**DATA PROVIDED:**

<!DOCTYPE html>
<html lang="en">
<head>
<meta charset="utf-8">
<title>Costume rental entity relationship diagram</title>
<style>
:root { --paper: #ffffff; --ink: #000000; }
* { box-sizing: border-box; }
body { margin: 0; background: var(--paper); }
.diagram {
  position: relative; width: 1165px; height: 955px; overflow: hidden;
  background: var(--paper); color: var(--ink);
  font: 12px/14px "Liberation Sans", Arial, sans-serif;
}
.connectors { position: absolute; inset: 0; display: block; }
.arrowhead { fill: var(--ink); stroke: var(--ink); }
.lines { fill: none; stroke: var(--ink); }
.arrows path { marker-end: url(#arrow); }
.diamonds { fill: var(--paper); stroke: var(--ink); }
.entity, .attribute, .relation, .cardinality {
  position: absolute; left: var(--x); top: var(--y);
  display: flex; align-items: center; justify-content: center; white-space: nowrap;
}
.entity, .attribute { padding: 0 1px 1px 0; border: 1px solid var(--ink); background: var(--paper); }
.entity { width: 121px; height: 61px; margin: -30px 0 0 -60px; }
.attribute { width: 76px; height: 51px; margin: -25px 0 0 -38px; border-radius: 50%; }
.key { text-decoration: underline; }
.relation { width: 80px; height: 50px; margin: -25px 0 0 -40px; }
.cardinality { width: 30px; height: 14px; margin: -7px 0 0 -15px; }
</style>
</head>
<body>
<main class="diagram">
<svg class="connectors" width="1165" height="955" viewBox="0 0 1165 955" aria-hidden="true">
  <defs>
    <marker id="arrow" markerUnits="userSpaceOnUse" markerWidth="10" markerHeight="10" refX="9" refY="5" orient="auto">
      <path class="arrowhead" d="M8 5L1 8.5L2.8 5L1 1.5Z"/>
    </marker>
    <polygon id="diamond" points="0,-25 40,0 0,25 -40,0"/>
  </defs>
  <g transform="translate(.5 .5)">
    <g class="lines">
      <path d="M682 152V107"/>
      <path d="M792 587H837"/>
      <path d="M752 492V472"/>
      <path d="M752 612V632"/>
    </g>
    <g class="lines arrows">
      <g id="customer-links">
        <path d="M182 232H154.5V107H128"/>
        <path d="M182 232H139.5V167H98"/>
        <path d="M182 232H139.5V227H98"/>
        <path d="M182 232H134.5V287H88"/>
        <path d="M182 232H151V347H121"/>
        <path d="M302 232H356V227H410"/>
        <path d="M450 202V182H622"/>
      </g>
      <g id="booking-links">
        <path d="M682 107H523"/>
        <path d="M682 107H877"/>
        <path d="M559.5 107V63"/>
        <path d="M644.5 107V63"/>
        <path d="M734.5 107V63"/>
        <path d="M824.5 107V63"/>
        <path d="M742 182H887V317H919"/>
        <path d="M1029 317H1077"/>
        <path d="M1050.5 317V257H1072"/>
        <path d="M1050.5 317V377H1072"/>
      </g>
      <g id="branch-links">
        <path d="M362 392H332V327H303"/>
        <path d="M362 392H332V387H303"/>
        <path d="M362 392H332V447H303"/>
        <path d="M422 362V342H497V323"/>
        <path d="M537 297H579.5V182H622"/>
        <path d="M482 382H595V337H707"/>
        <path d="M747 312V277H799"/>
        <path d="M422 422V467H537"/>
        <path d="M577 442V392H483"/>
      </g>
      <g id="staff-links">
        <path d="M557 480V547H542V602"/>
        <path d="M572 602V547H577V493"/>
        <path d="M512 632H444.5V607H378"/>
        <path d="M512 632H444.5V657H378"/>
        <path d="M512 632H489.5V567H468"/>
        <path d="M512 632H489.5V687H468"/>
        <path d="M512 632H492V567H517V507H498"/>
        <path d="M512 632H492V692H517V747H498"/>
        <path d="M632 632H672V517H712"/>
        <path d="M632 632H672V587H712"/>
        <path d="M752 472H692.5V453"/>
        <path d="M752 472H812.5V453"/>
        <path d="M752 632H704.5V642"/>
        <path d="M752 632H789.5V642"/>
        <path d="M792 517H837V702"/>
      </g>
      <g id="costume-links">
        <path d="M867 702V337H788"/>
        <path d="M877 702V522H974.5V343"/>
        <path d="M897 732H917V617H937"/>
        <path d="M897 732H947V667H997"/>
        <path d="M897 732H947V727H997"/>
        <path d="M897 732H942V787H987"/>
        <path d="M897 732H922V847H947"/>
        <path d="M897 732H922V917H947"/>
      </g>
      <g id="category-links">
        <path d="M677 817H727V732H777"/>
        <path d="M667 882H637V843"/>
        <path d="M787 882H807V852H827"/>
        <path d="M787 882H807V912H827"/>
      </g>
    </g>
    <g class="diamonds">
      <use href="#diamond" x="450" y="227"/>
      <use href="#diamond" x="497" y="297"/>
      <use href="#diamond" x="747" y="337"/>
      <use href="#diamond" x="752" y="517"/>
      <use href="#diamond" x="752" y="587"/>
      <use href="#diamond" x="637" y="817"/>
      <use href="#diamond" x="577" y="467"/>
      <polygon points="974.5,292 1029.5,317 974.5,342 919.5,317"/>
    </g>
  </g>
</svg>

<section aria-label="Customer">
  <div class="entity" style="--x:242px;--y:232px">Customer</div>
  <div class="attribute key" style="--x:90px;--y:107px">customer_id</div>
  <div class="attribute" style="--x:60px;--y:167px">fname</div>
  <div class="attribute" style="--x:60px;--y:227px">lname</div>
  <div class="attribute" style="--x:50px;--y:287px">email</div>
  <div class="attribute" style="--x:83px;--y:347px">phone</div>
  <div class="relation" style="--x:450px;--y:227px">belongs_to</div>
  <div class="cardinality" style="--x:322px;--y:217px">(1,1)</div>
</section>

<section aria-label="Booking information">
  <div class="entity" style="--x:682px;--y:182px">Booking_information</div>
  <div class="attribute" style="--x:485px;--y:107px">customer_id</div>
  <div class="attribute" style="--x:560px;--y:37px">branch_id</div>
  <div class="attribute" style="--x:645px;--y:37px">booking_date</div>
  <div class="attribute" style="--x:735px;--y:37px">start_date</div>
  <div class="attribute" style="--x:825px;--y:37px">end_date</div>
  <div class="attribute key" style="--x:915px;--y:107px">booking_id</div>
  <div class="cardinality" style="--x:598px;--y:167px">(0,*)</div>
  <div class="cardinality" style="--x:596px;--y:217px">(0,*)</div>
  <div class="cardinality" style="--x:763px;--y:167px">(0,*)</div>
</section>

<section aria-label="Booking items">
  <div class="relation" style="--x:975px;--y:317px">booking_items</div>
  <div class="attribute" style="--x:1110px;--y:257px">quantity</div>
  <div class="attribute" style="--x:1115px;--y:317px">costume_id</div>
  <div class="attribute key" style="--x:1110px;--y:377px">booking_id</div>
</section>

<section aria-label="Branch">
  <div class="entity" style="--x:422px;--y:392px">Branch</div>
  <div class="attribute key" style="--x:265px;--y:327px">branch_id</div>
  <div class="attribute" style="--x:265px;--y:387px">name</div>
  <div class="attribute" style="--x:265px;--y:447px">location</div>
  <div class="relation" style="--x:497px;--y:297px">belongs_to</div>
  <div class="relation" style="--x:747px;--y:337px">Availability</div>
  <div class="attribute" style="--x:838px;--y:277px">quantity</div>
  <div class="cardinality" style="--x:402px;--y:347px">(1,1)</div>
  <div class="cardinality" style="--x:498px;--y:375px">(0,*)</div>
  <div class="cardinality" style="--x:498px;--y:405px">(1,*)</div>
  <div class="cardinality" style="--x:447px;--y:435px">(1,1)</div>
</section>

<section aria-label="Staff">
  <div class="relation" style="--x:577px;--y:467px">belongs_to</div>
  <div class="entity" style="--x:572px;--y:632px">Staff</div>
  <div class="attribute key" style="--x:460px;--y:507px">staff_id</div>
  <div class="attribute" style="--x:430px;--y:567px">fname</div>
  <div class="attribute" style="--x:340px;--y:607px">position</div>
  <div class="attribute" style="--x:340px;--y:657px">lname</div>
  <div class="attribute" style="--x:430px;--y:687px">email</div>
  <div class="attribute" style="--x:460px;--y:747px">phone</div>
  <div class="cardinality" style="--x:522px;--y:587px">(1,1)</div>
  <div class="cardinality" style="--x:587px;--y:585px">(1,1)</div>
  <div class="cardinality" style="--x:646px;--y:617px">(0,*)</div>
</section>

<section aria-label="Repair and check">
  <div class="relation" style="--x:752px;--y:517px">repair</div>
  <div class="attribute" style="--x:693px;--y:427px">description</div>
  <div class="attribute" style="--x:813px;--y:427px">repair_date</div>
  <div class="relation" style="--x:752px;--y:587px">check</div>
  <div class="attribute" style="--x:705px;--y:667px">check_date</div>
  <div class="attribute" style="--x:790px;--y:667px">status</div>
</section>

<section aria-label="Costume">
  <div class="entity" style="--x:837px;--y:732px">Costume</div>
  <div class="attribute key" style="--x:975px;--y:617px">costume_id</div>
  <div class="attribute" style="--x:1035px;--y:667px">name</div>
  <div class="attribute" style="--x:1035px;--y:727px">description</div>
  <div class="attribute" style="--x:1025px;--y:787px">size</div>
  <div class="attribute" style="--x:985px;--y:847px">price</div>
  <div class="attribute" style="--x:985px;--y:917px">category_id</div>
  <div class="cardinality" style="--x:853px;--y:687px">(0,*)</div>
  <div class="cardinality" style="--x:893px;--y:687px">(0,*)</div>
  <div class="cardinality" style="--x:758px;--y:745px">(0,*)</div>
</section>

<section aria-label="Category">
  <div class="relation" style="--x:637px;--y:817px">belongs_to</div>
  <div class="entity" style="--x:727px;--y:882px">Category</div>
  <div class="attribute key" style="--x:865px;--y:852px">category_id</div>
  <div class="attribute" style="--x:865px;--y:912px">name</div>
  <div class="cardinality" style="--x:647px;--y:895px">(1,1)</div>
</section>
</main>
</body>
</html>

**PROBLEM DESCRIPTION:** Which lines of the records hold the string "quantity"? Copy each one.

**SOLUTION TO THIS TASK:**
  <div class="attribute" style="--x:1110px;--y:257px">quantity</div>
  <div class="attribute" style="--x:838px;--y:277px">quantity</div>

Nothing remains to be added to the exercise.